> Data provided
+++
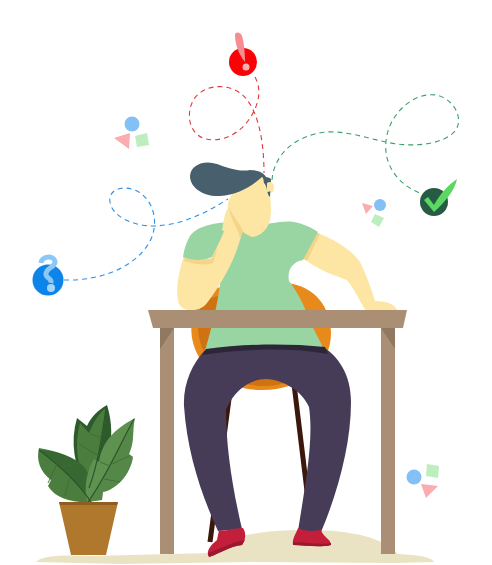
<!DOCTYPE html>
<html lang="en">
<head>
<meta charset="utf-8">
<title>Thinking at the desk</title>
<style>
:root {
  --paper: #ffffff;
  --skin: #fde6a4;
  --skin-shade: #f3d489;
  --hair: #48606d;
  --shirt: #99d5a2;
  --shirt-shade: #84c492;
  --trousers: #463c57;
  --belt: #2b2738;
  --shoe: #c41f3a;
  --shoe-dark: #9d1730;
  --chair: #e8891c;
  --chair-dark: #cf7211;
  --chair-leg: #3c180c;
  --desk: #ab8f75;
  --desk-shade: #917861;
  --floor: #e9e3c3;
  --leaf: #4b7d3f;
  --leaf-dark: #2c5a2b;
  --leaf-light: #5f9150;
  --pot: #b0782c;
  --pot-rim: #8f5d1f;
  --red: #fb0207;
  --blue: #0d84ea;
  --green: #265c43;
  --tick: #5bd862;
  --dot: #82c0f5;
  --pink: #f9adb0;
  --mint: #bdeebd;
}
html, body { margin: 0; background: var(--paper); overflow: hidden; }
svg { display: block; width: 492px; height: 565px; }
.trail { fill: none; stroke-width: 1.1; stroke-dasharray: 5 4; }
.trail-red { stroke: #e0393d; }
.trail-blue { stroke: #2f8fe6; }
.trail-green { stroke: #38a06a; }
.skin { fill: var(--skin); }
.skin-shade { fill: var(--skin-shade); }
.hair { fill: var(--hair); }
.shirt { fill: var(--shirt); }
.shirt-shade { fill: var(--shirt-shade); }
.trousers { fill: var(--trousers); }
.belt { fill: var(--belt); }
.shoe { fill: var(--shoe); }
.shoe-dark { fill: var(--shoe-dark); }
.chair { fill: var(--chair); }
.chair-dark { fill: var(--chair-dark); }
.chair-leg { fill: none; stroke: var(--chair-leg); stroke-width: 5; }
.desk { fill: var(--desk); }
.desk-shade { fill: var(--desk-shade); }
.floor { fill: var(--floor); }
.leaf { fill: var(--leaf); }
.leaf-dark { fill: var(--leaf-dark); }
.leaf-light { fill: var(--leaf-light); }
.vein { fill: none; stroke: #2a5528; stroke-width: 1.2; }
.vein-soft { fill: none; stroke: #3d6e35; stroke-width: .9; }
.dot { fill: var(--dot); }
.pink { fill: var(--pink); }
.mint { fill: var(--mint); }
</style>
</head>
<body>
<svg viewBox="0 0 492 565" role="img" aria-label="A man sits at a desk, chin in hand, with a question, an alert and a tick circling his head">

  <g id="ground" class="floor">
    <path d="M36 562C42 555 66 555 92 556L210 553C224 536 260 530 308 530C352 530 384 538 398 554C418 555 432 557 434 562L395 563L250 562L120 564Z"/>
  </g>

  <g id="thought-trails">
    <path class="trail trail-red" d="M255 77C262 90 259 104 250 118C240 134 220 144 203 138C188 132 186 112 194 99C203 86 222 83 237 91C257 102 264 138 264 173"/>
    <path class="trail trail-blue" d="M64 280C100 281 134 268 149 243C160 224 154 200 137 191C122 184 108 190 110 202C112 216 132 226 154 226C182 225 206 213 228 199"/>
    <path class="trail trail-green" d="M272 180C274 154 296 135 326 132C348 131 366 138 386 142C412 148 444 145 456 130C464 116 452 98 436 95C414 92 392 112 387 135C381 162 396 184 422 194"/>
  </g>

  <g id="alert-badge">
    <circle cx="243" cy="62" r="14" fill="var(--red)"/>
    <path fill="#f58d92" d="M235 35C235 31 241 32 242 36C244 42 245 54 245 62C239 55 235 44 235 35Z"/>
    <circle cx="246" cy="67" r="3.5" fill="#f9b3b6"/>
  </g>

  <g id="question-badge">
    <circle cx="48" cy="280" r="15.5" fill="var(--blue)"/>
    <path fill="none" stroke="#8bc8f7" stroke-width="5" d="M41 263C42 256 53 255 55 261C56 268 45 267 46 275C47 279 52 278 51 283"/>
    <circle cx="51" cy="288" r="4" fill="#a6d5fa"/>
  </g>

  <g id="tick-badge">
    <circle cx="434" cy="202" r="14" fill="var(--green)"/>
    <path fill="var(--tick)" d="M424 200L428 197L434 205C440 194 448 185 457 179C455 190 445 202 434 212Z"/>
  </g>

  <g id="confetti">
    <g id="confetti-left">
      <circle class="dot" cx="132" cy="124" r="7.5"/>
      <polygon class="pink" points="114,138 130,133 129,149"/>
      <polygon class="mint" points="135,136 147,133 149,145 137,147"/>
    </g>
    <g id="confetti-right">
      <circle class="dot" cx="380" cy="205" r="6"/>
      <polygon class="pink" points="362,203 373,206 366,214"/>
      <polygon class="mint" points="375,214 384,218 379,227 371,222"/>
    </g>
    <g id="confetti-bottom">
      <circle class="dot" cx="414" cy="477" r="7.5"/>
      <polygon class="mint" points="427,464 439,466 438,478 426,476"/>
      <polygon class="pink" points="421,484 438,486 426,498"/>
    </g>
  </g>

  <g id="chair">
    <path class="chair-leg" d="M231 384L210 542M294 384L312 532"/>
    <path class="chair" d="M212 288C196 296 189 318 192 338C197 366 222 390 262 390C302 390 331 366 331 333C330 306 315 287 288 283Z"/>
    <path class="chair-dark" d="M206 345C212 372 236 386 264 386C290 386 310 374 320 352Z"/>
    <path class="chair-dark" d="M203 300C196 314 196 334 203 350L209 346L218 296Z"/>
  </g>

  <g id="man">
    <g id="legs">
      <path class="trousers" d="M205 350C192 364 183 384 184 406C187 452 201 494 218 531L242 529C232 486 226 446 226 410C234 390 250 379 266 379C284 380 302 391 309 407C314 440 305 486 298 531L321 532C338 492 351 444 351 402C351 374 338 356 322 346Z"/>
      <path class="shoe" d="M219 530C223 532 235 528 243 528C247 534 245 541 242 545C230 546 221 553 209 557C205 551 212 544 217 540Z"/>
      <path class="shoe-dark" d="M208 553C220 549 232 542 245 540L242 545C230 546 221 553 209 557Z"/>
      <path class="shoe" d="M298 528C306 532 315 531 321 530C323 537 331 539 331 545C318 548 305 545 293 545C292 538 296 534 298 528Z"/>
      <path class="shoe-dark" d="M293 542C306 542 318 545 331 543L331 545C318 548 305 545 293 545Z"/>
    </g>

    <g id="right-arm">
      <path class="skin" d="M315 232C334 239 352 250 360 262C366 274 371 288 375 301C384 302 394 303 397 310L366 311C360 302 355 290 347 280C332 275 315 268 303 258Z"/>
      <path class="skin-shade" d="M315 232L320 234L307 261L302 258Z"/>
    </g>

    <g id="torso">
      <path class="shirt" d="M236 222C256 231 276 219 294 222C304 224 312 228 318 232L303 260C292 262 287 270 289 281C296 290 304 304 309 319C314 331 320 340 323 348C284 343 240 346 205 351C212 326 218 304 220 284C221 270 216 260 212 252L214 228Z"/>
      <path class="belt" d="M206 349C242 344 286 343 325 347L328 354C288 347 242 349 202 355Z"/>
    </g>

    <g id="left-arm">
      <path class="skin" d="M184 256C178 274 175 292 179 304C184 313 200 312 207 303C220 286 234 262 240 240L243 230L232 208C225 209 226 220 224 231C219 244 214 252 211 259Z"/>
      <path class="skin-shade" d="M185 257C195 261 204 261 212 258L218 247L213 263C204 266 194 264 184 261Z"/>
      <path class="shirt" d="M236 222C215 222 197 226 190 236C186 243 184 250 183 257C193 261 204 261 212 257L224 231Z"/>
    </g>

    <g id="head">
      <path class="skin" d="M232 194C226 203 226 213 234 222C240 230 247 236 253 237C264 235 271 226 271 210L270 193L273 192C275 187 272 181 268 181L262 177Z"/>
      <path class="skin" d="M229 207C224 212 224 222 222 230L238 240L243 231C239 223 232 217 229 207Z"/>
      <path class="skin-shade" d="M229 207C233 217 239 222 243 231L240 238C239 230 230 219 229 207Z"/>
      <path class="hair" d="M262 177C251 187 237 195 220 196C204 197 190 188 190 176C191 164 205 160 217 164C228 168 239 172 250 170C258 170 264 173 266 177L270 178L271 182L267 182Z"/>
      <path class="hair" d="M263 177L271 179L270 197C266 193 268 187 264 183Z"/>
      <path class="skin" d="M267 183C273 179 276 187 272 191L267 192Z"/>
    </g>
  </g>

  <g id="desk">
    <rect class="desk" x="160" y="326" width="14" height="228"/>
    <rect class="desk" x="381" y="326" width="14" height="228"/>
    <path class="desk-shade" d="M160 328H174L160 349ZM381 328H395V349Z"/>
    <polygon class="desk" points="148,310 407,310 403,328 153,328"/>
  </g>

  <g id="hand-on-desk">
    <path class="skin" d="M366 303C378 300 393 301 397 310H366Z"/>
  </g>

  <g id="plant">
    <path class="leaf-dark" d="M87 490C74 466 70 442 77 418L87 426C91 417 98 410 107 405C115 430 112 462 96 488Z"/>
    <path class="leaf" d="M88 488C77 468 74 444 80 423L89 433C94 421 99 413 106 408C103 438 98 466 88 488Z"/>
    <path class="leaf" d="M91 502C72 503 55 498 48 486L51 480C40 472 36 460 39 448C56 451 74 456 85 468C92 477 95 490 91 502Z"/>
    <path class="leaf-dark" d="M39 450C60 466 78 482 91 502C96 488 89 470 80 463C68 454 52 450 39 450Z" opacity=".6"/>
    <path class="leaf-light" d="M87 502C84 488 86 472 94 459L99 462C102 441 116 428 135 418C132 431 135 441 129 454L133 457C130 476 115 490 103 492L102 500Z"/>
    <path class="leaf" d="M134 419C119 446 108 474 88 502L102 500L103 492C115 490 130 476 133 457L129 454C135 441 132 431 134 419Z" opacity=".45"/>
    <path class="vein" d="M39 450C60 466 78 482 91 502M134 419C119 446 108 474 88 502M106 408C102 436 98 464 89 488"/>
    <path class="vein-soft" d="M57 464L48 483M70 476L65 496M62 467L79 463M112 464L129 456M104 479L120 482M110 466L100 462M102 438L91 434M99 456L79 444"/>
    <polygon fill="var(--pot)" points="59,502 118,502 106,555 71,555"/>
    <polygon fill="var(--pot-rim)" points="59,502 118,502 117,505 60,505"/>
  </g>
</svg>
</body>
</html>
+++
> Task instructions
Of the lines above, show those in which "pink" appears.

> Final answer
  --pink: #f9adb0;
.pink { fill: var(--pink); }
      <polygon class="pink" points="114,138 130,133 129,149"/>
      <polygon class="pink" points="362,203 373,206 366,214"/>
      <polygon class="pink" points="421,484 438,486 426,498"/>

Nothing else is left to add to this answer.